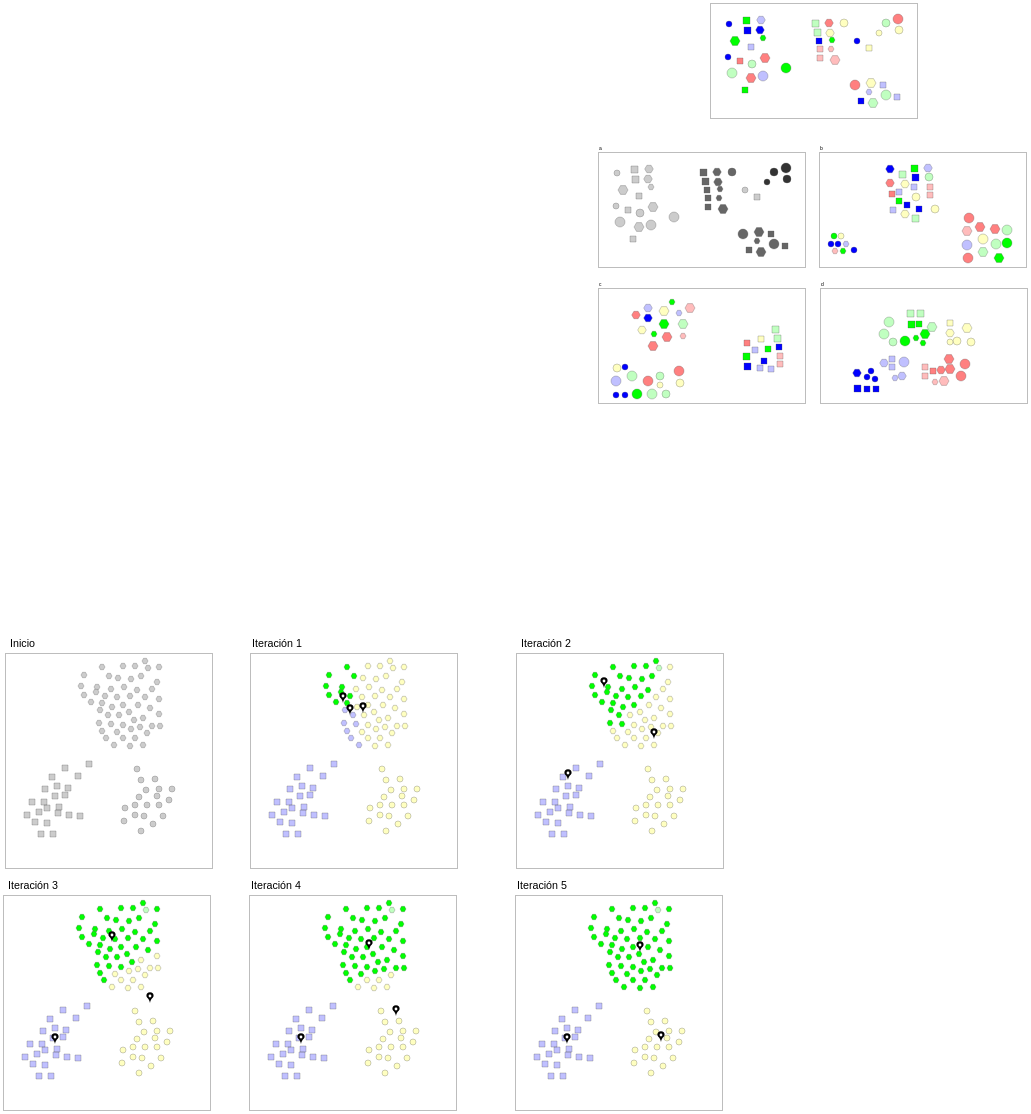
<!DOCTYPE html>
<html lang="es">
<head>
<meta charset="utf-8">
<title>Agrupamiento</title>
<style>
:root{--green:#0f0;--mint:#c0ffc0;--blue:#00f;--lilac:#c0c0ff;--red:#ff8080;--pink:#ffbcbc;--cream:#ffffc0;--grey:#ccc;--frame:#bdbdbd}
*{box-sizing:border-box;margin:0}
body{position:relative;width:1031px;height:1114px;overflow:hidden;background:#fff;color:#000;font-family:"Liberation Sans",Arial,sans-serif}
svg{display:block;stroke:#555;stroke-width:.3}
.shapes{position:absolute;width:0;height:0}
.panel{width:208px;height:116px;box-shadow:inset 0 0 0 1px var(--frame)}
.tall{height:216px}
.groupings{height:636px;padding:3px 0 0 598px}
.sample{margin:0 0 33px 112px}
.criteria{display:grid;grid-template-columns:208px 208px;gap:20px 13px}
.criteria figure{position:relative}
.criteria figcaption{position:absolute;left:1px;top:-6px;font-size:5px;line-height:5px}
.iterations{display:grid;grid-template-columns:246px 266px 208px;grid-template-rows:242px 236px;padding-left:3px}
.iterations figcaption{height:17px;padding-left:2px;font-size:10.7px;line-height:15px}
.iterations .indent{padding-left:5px}
.first{margin-left:1px}
.start{margin:0 0 0 2px}
.green{fill:var(--mono,var(--green))}
.mint{fill:var(--mono,var(--mint))}
.blue{fill:var(--mono,var(--blue))}
.lilac{fill:var(--mono,var(--lilac))}
.red{fill:var(--mono,var(--red))}
.pink{fill:var(--mono,var(--pink))}
.cream{fill:var(--mono,var(--cream))}
.grey{fill:var(--grey)}
.light{--mono:#ccc}.mid{--mono:#666}.dark{--mono:#333}
</style>
</head>
<body>
<svg class="shapes" aria-hidden="true">
<defs>
<circle id="c3" r="3"/><circle id="c4" r="4"/><circle id="c5" r="5"/>
<path id="h3" d="M-3 0l1.5-2.7h3l1.5 2.7-1.5 2.7h-3z"/>
<path id="h4" d="M-4.3 0l2.2-3.7h4.2l2.2 3.7-2.2 3.7h-4.2z"/>
<path id="h5" d="M-5 0l2.5-4.4h5l2.5 4.4-2.5 4.4h-5z"/>
<g id="pin" stroke="none"><path d="M0 5C-1-0-3.6 0-3.6-2.2a3.6 3.6 0 0 1 7.2 0C3.6 0 1 0 0 5z"/><circle cy="-2" r="1.4" fill="#fff"/></g>
<g id="left">
<g class="green"><path d="M33 14h7v7h-7zM32 84h6v6h-6z"/><use href="#h5" x="25" y="38"/><use href="#h3" x="53" y="35"/><use href="#c5" x="76" y="65"/></g>
<g class="blue"><path d="M34 24h7v7h-7z"/><use href="#h4" x="50" y="27"/><use href="#c3" x="19" y="21"/><use href="#c3" x="18" y="54"/></g>
<g class="lilac"><path d="M38 41h6v6h-6z"/><use href="#h4" x="51" y="17"/><use href="#c5" x="53" y="73"/></g>
<g class="red"><path d="M27 55h6v6h-6z"/><use href="#h5" x="55" y="55"/><use href="#h5" x="41" y="75"/></g>
<g class="mint"><use href="#c5" x="22" y="70"/><use href="#c4" x="42" y="61"/></g>
</g>
<g id="middle">
<g class="mint"><path d="M102 17h7v7h-7zM104 26h7v7h-7z"/></g>
<path class="blue" d="M106 35h6v6h-6z"/>
<g class="pink"><path d="M107 43h6v6h-6zM107 52h6v6h-6z"/><use href="#h3" x="121" y="46"/><use href="#h5" x="125" y="57"/></g>
<use class="red" href="#h4" x="119" y="20"/>
<g class="cream"><use href="#h4" x="120" y="30"/><use href="#c4" x="134" y="20"/></g>
<use class="green" href="#h3" x="122" y="37"/>
</g>
<g id="strays"><use class="blue" href="#c3" x="147" y="38"/><path class="cream" d="M156 42h6v6h-6z"/></g>
<g id="corner"><use class="red" href="#c5" x="188" y="16"/><use class="mint" href="#c4" x="176" y="20"/><g class="cream"><use href="#c3" x="169" y="30"/><use href="#c4" x="189" y="27"/></g></g>
<g id="lower">
<path class="blue" d="M148 95h6v6h-6z"/>
<g class="lilac"><path d="M170 79h6v6h-6zM184 91h6v6h-6z"/><use href="#h3" x="159" y="89"/></g>
<use class="red" href="#c5" x="145" y="82"/><use class="cream" href="#h5" x="161" y="80"/>
<g class="mint"><use href="#c5" x="176" y="92"/><use href="#h5" x="163" y="100"/></g>
</g>
<path id="squares" d="M81 108h6v6h-6zM57 112h6v6h-6zM44 121h6v6h-6zM70 120h6v6h-6zM37 133h6v6h-6zM49 130h6v6h-6zM60 132h6v6h-6zM24 146h6v6h-6zM36 146h6v6h-6zM47 140h6v6h-6zM57 139h6v6h-6zM31 156h6v6h-6zM39 152h6v6h-6zM51 151h6v6h-6zM19 159h6v6h-6zM61 159h6v6h-6zM72 160h6v6h-6zM27 166h6v6h-6zM39 167h6v6h-6zM50 157h6v6h-6zM33 178h6v6h-6zM45 178h6v6h-6z"/>
<g id="circles"><use href="#c3" x="132" y="116"/><use href="#c3" x="136" y="127"/><use href="#c3" x="150" y="126"/><use href="#c3" x="154" y="136"/><use href="#c3" x="167" y="136"/><use href="#c3" x="141" y="137"/><use href="#c3" x="134" y="144"/><use href="#c3" x="152" y="143"/><use href="#c3" x="164" y="147"/><use href="#c3" x="120" y="155"/><use href="#c3" x="130" y="152"/><use href="#c3" x="142" y="152"/><use href="#c3" x="154" y="152"/><use href="#c3" x="119" y="168"/><use href="#c3" x="130" y="162"/><use href="#c3" x="139" y="163"/><use href="#c3" x="158" y="163"/><use href="#c3" x="148" y="171"/><use href="#c3" x="136" y="178"/></g>
<g id="west"><use href="#h3" x="97" y="14"/><use href="#h3" x="79" y="22"/><use href="#h3" x="104" y="23"/><use href="#h3" x="76" y="33"/><use href="#h3" x="92" y="34"/><use href="#h3" x="79" y="42"/><use href="#h3" x="97" y="50"/><use href="#h3" x="86" y="49"/><use href="#h3" x="91" y="39"/><use href="#h3" x="100" y="43"/></g>
<g id="southwest"><use href="#h3" x="95" y="57"/><use href="#h3" x="103" y="62"/><use href="#h3" x="94" y="70"/><use href="#h3" x="106" y="71"/></g>
<g id="tail"><use href="#h3" x="97" y="78"/><use href="#h3" x="101" y="85"/></g>
<use id="foot" href="#h3" x="109" y="92"/>
<g id="north"><use href="#h3" x="140" y="8"/><use href="#h3" x="118" y="13"/><use href="#h3" x="130" y="13"/><use href="#h3" x="136" y="23"/><use href="#h3" x="113" y="25"/><use href="#h3" x="126" y="26"/><use href="#h3" x="106" y="36"/><use href="#h3" x="119" y="34"/><use href="#h3" x="132" y="37"/><use href="#h3" x="112" y="44"/><use href="#h3" x="125" y="43"/><use href="#h3" x="107" y="54"/><use href="#h3" x="118" y="52"/></g>
<use id="tip" href="#h3" x="143" y="15"/>
<g id="east"><use href="#h3" x="154" y="14"/><use href="#h3" x="152" y="29"/><use href="#h3" x="147" y="36"/><use href="#h3" x="140" y="44"/><use href="#h3" x="154" y="46"/><use href="#h3" x="133" y="52"/><use href="#h3" x="145" y="55"/><use href="#h3" x="124" y="59"/><use href="#h3" x="114" y="62"/><use href="#h3" x="129" y="67"/><use href="#h3" x="118" y="72"/></g>
<g id="southeast"><use href="#h3" x="138" y="65"/><use href="#h3" x="154" y="61"/><use href="#h3" x="147" y="73"/><use href="#h3" x="126" y="76"/><use href="#h3" x="135" y="74"/><use href="#h3" x="155" y="73"/><use href="#h3" x="112" y="79"/></g>
<g id="south"><use href="#h3" x="118" y="85"/><use href="#h3" x="125" y="93"/><use href="#h3" x="130" y="85"/><use href="#h3" x="138" y="92"/><use href="#h3" x="142" y="80"/></g>
<g id="all"><use href="#west"/><use href="#southwest"/><use href="#tail"/><use href="#north"/><use href="#east"/><use href="#southeast"/></g>
</defs>
</svg>

<section class="groupings">
<svg class="panel sample"><use href="#left"/><use href="#middle"/><use href="#strays"/><use href="#corner"/><use href="#lower"/></svg>
<div class="criteria">
<figure><figcaption>a</figcaption>
<svg class="panel"><use href="#left" class="light"/><use href="#middle" class="mid"/><use href="#strays" class="light"/><use href="#corner" class="dark"/><use href="#lower" class="mid"/></svg></figure>
<figure><figcaption>b</figcaption>
<svg class="panel">
<g class="green"><path d="M92 13h7v7h-7zM77 46h6v6h-6z"/><use href="#c3" x="15" y="84"/><use href="#h3" x="24" y="99"/><use href="#c5" x="188" y="91"/><use href="#h5" x="180" y="106"/></g>
<g class="blue"><path d="M93 22h7v7h-7zM85 50h6v6h-6zM97 54h6v6h-6z"/><use href="#c3" x="12" y="92"/><use href="#c3" x="19" y="92"/><use href="#c3" x="35" y="98"/><use href="#h4" x="71" y="17"/></g>
<g class="lilac"><path d="M92 32h6v6h-6zM77 37h6v6h-6zM71 55h6v6h-6z"/><use href="#h3" x="27" y="92"/><use href="#h4" x="109" y="16"/><use href="#c5" x="148" y="93"/></g>
<g class="pink"><path d="M108 32h6v6h-6zM108 40h6v6h-6z"/><use href="#h3" x="16" y="99"/><use href="#h5" x="148" y="79"/></g>
<g class="red"><path d="M70 39h6v6h-6z"/><use href="#h4" x="71" y="31"/><use href="#c5" x="150" y="66"/><use href="#h5" x="161" y="75"/><use href="#h5" x="176" y="77"/><use href="#c5" x="149" y="106"/></g>
<g class="cream"><use href="#c3" x="22" y="84"/><use href="#h4" x="86" y="32"/><use href="#c4" x="97" y="45"/><use href="#h4" x="86" y="62"/><use href="#c4" x="116" y="57"/><use href="#c5" x="164" y="87"/></g>
<g class="mint"><path d="M80 19h7v7h-7zM93 63h7v7h-7z"/><use href="#c4" x="110" y="25"/><use href="#c5" x="188" y="78"/><use href="#c5" x="177" y="92"/><use href="#h5" x="164" y="100"/></g>
</svg></figure>
<figure><figcaption>c</figcaption>
<svg class="panel">
<g class="green"><path d="M167 58h6v6h-6zM145 65h7v7h-7z"/><use href="#h3" x="74" y="14"/><use href="#h5" x="66" y="36"/><use href="#h3" x="56" y="46"/><use href="#c5" x="39" y="106"/></g>
<g class="blue"><path d="M178 56h6v6h-6zM163 70h6v6h-6zM146 75h7v7h-7z"/><use href="#h4" x="50" y="30"/><use href="#c3" x="27" y="79"/><use href="#c3" x="18" y="107"/><use href="#c3" x="27" y="107"/></g>
<g class="lilac"><path d="M154 59h6v6h-6zM159 77h6v6h-6zM170 78h6v6h-6z"/><use href="#h4" x="50" y="20"/><use href="#h3" x="81" y="25"/><use href="#c5" x="18" y="93"/></g>
<g class="pink"><path d="M179 65h6v6h-6zM179 73h6v6h-6z"/><use href="#h5" x="92" y="20"/><use href="#h3" x="85" y="48"/></g>
<g class="red"><path d="M146 52h6v6h-6z"/><use href="#h4" x="38" y="27"/><use href="#h5" x="69" y="49"/><use href="#h5" x="55" y="58"/><use href="#c5" x="50" y="93"/><use href="#c5" x="81" y="83"/></g>
<g class="cream"><path d="M160 48h6v6h-6z"/><use href="#h5" x="66" y="23"/><use href="#h4" x="44" y="42"/><use href="#c4" x="19" y="80"/><use href="#c3" x="62" y="97"/><use href="#c4" x="82" y="95"/></g>
<g class="mint"><path d="M174 38h7v7h-7zM176 47h7v7h-7z"/><use href="#h5" x="85" y="36"/><use href="#c5" x="34" y="88"/><use href="#c4" x="62" y="88"/><use href="#c5" x="54" y="106"/><use href="#c4" x="68" y="106"/></g>
</svg></figure>
<figure class="first"><figcaption>d</figcaption>
<svg class="panel">
<g class="mint"><path d="M87 22h7v7h-7zM97 22h7v7h-7z"/><use href="#c5" x="69" y="34"/><use href="#h5" x="112" y="39"/><use href="#c5" x="64" y="46"/><use href="#c4" x="73" y="54"/></g>
<g class="green"><path d="M88 33h7v7h-7zM96 33h6v6h-6z"/><use href="#h5" x="105" y="46"/><use href="#c5" x="85" y="53"/><use href="#h3" x="96" y="50"/><use href="#h3" x="103" y="55"/></g>
<g class="cream"><path d="M127 32h6v6h-6z"/><use href="#h4" x="130" y="45"/><use href="#h5" x="147" y="40"/><use href="#c4" x="137" y="53"/><use href="#c3" x="130" y="54"/><use href="#c4" x="151" y="54"/></g>
<g class="lilac"><path d="M69 68h6v6h-6zM69 76h6v6h-6z"/><use href="#h4" x="64" y="75"/><use href="#c5" x="84" y="74"/><use href="#h4" x="82" y="88"/><use href="#h3" x="75" y="90"/></g>
<g class="blue"><path d="M34 97h7v7h-7zM44 98h6v6h-6zM53 98h6v6h-6z"/><use href="#h4" x="37" y="85"/><use href="#c3" x="51" y="83"/><use href="#c3" x="47" y="89"/><use href="#c3" x="55" y="91"/></g>
<g class="red"><path d="M110 80h6v6h-6z"/><use href="#h5" x="129" y="71"/><use href="#c5" x="145" y="76"/><use href="#h4" x="121" y="82"/><use href="#h5" x="130" y="81"/><use href="#c5" x="141" y="88"/></g>
<g class="pink"><path d="M102 76h6v6h-6zM102 85h6v6h-6z"/><use href="#h5" x="124" y="93"/><use href="#h3" x="115" y="94"/></g>
</svg></figure>
</div>
</section>

<section class="iterations">
<figure class="start"><figcaption class="indent">Inicio</figcaption>
<svg class="panel tall"><g class="grey"><use href="#all"/><use href="#tip"/><use href="#foot"/><use href="#south"/><use href="#squares"/><use href="#circles"/></g></svg></figure>
<figure class="first"><figcaption>Iteración 1</figcaption>
<svg class="panel tall"><use href="#west" class="green"/><g class="lilac"><use href="#southwest"/><use href="#tail"/><use href="#foot"/><use href="#squares"/></g><g class="cream"><use href="#north"/><use href="#tip"/><use href="#east"/><use href="#southeast"/><use href="#south"/><use href="#circles"/></g><use href="#pin" x="93" y="45"/><use href="#pin" x="100" y="57"/><use href="#pin" x="113" y="55"/></svg></figure>
<figure class="first"><figcaption class="indent">Iteración 2</figcaption>
<svg class="panel tall"><g class="green"><use href="#west"/><use href="#southwest"/><use href="#north"/></g><use href="#tip" class="mint"/><use href="#squares" class="lilac"/><g class="cream"><use href="#tail"/><use href="#foot"/><use href="#east"/><use href="#southeast"/><use href="#south"/><use href="#circles"/></g><use href="#pin" x="88" y="30"/><use href="#pin" x="138" y="81"/><use href="#pin" x="52" y="122"/></svg></figure>
<figure><figcaption class="indent">Iteración 3</figcaption>
<svg class="panel tall"><g class="green"><use href="#west"/><use href="#southwest"/><use href="#tail"/><use href="#north"/><use href="#east"/></g><use href="#tip" class="mint"/><use href="#squares" class="lilac"/><g class="cream"><use href="#foot"/><use href="#southeast"/><use href="#south"/><use href="#circles"/></g><use href="#pin" x="109" y="42"/><use href="#pin" x="147" y="103"/><use href="#pin" x="52" y="144"/></svg></figure>
<figure><figcaption>Iteración 4</figcaption>
<svg class="panel tall"><use href="#all" class="green"/><use href="#tip" class="mint"/><use href="#squares" class="lilac"/><g class="cream"><use href="#foot"/><use href="#south"/><use href="#circles"/></g><use href="#pin" x="120" y="50"/><use href="#pin" x="147" y="116"/><use href="#pin" x="52" y="144"/></svg></figure>
<figure><figcaption>Iteración 5</figcaption>
<svg class="panel tall"><g class="green"><use href="#all"/><use href="#foot"/><use href="#south"/></g><use href="#tip" class="mint"/><use href="#squares" class="lilac"/><use href="#circles" class="cream"/><use href="#pin" x="125" y="52"/><use href="#pin" x="52" y="144"/><use href="#pin" x="146" y="142"/></svg></figure>
</section>
</body>
</html>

> [TASK GOAL]
Show every line from the entries that includes the word "display".

> [RESPONSE]
svg{display:block;stroke:#555;stroke-width:.3}
.criteria{display:grid;grid-template-columns:208px 208px;gap:20px 13px}
.iterations{display:grid;grid-template-columns:246px 266px 208px;grid-template-rows:242px 236px;padding-left:3px}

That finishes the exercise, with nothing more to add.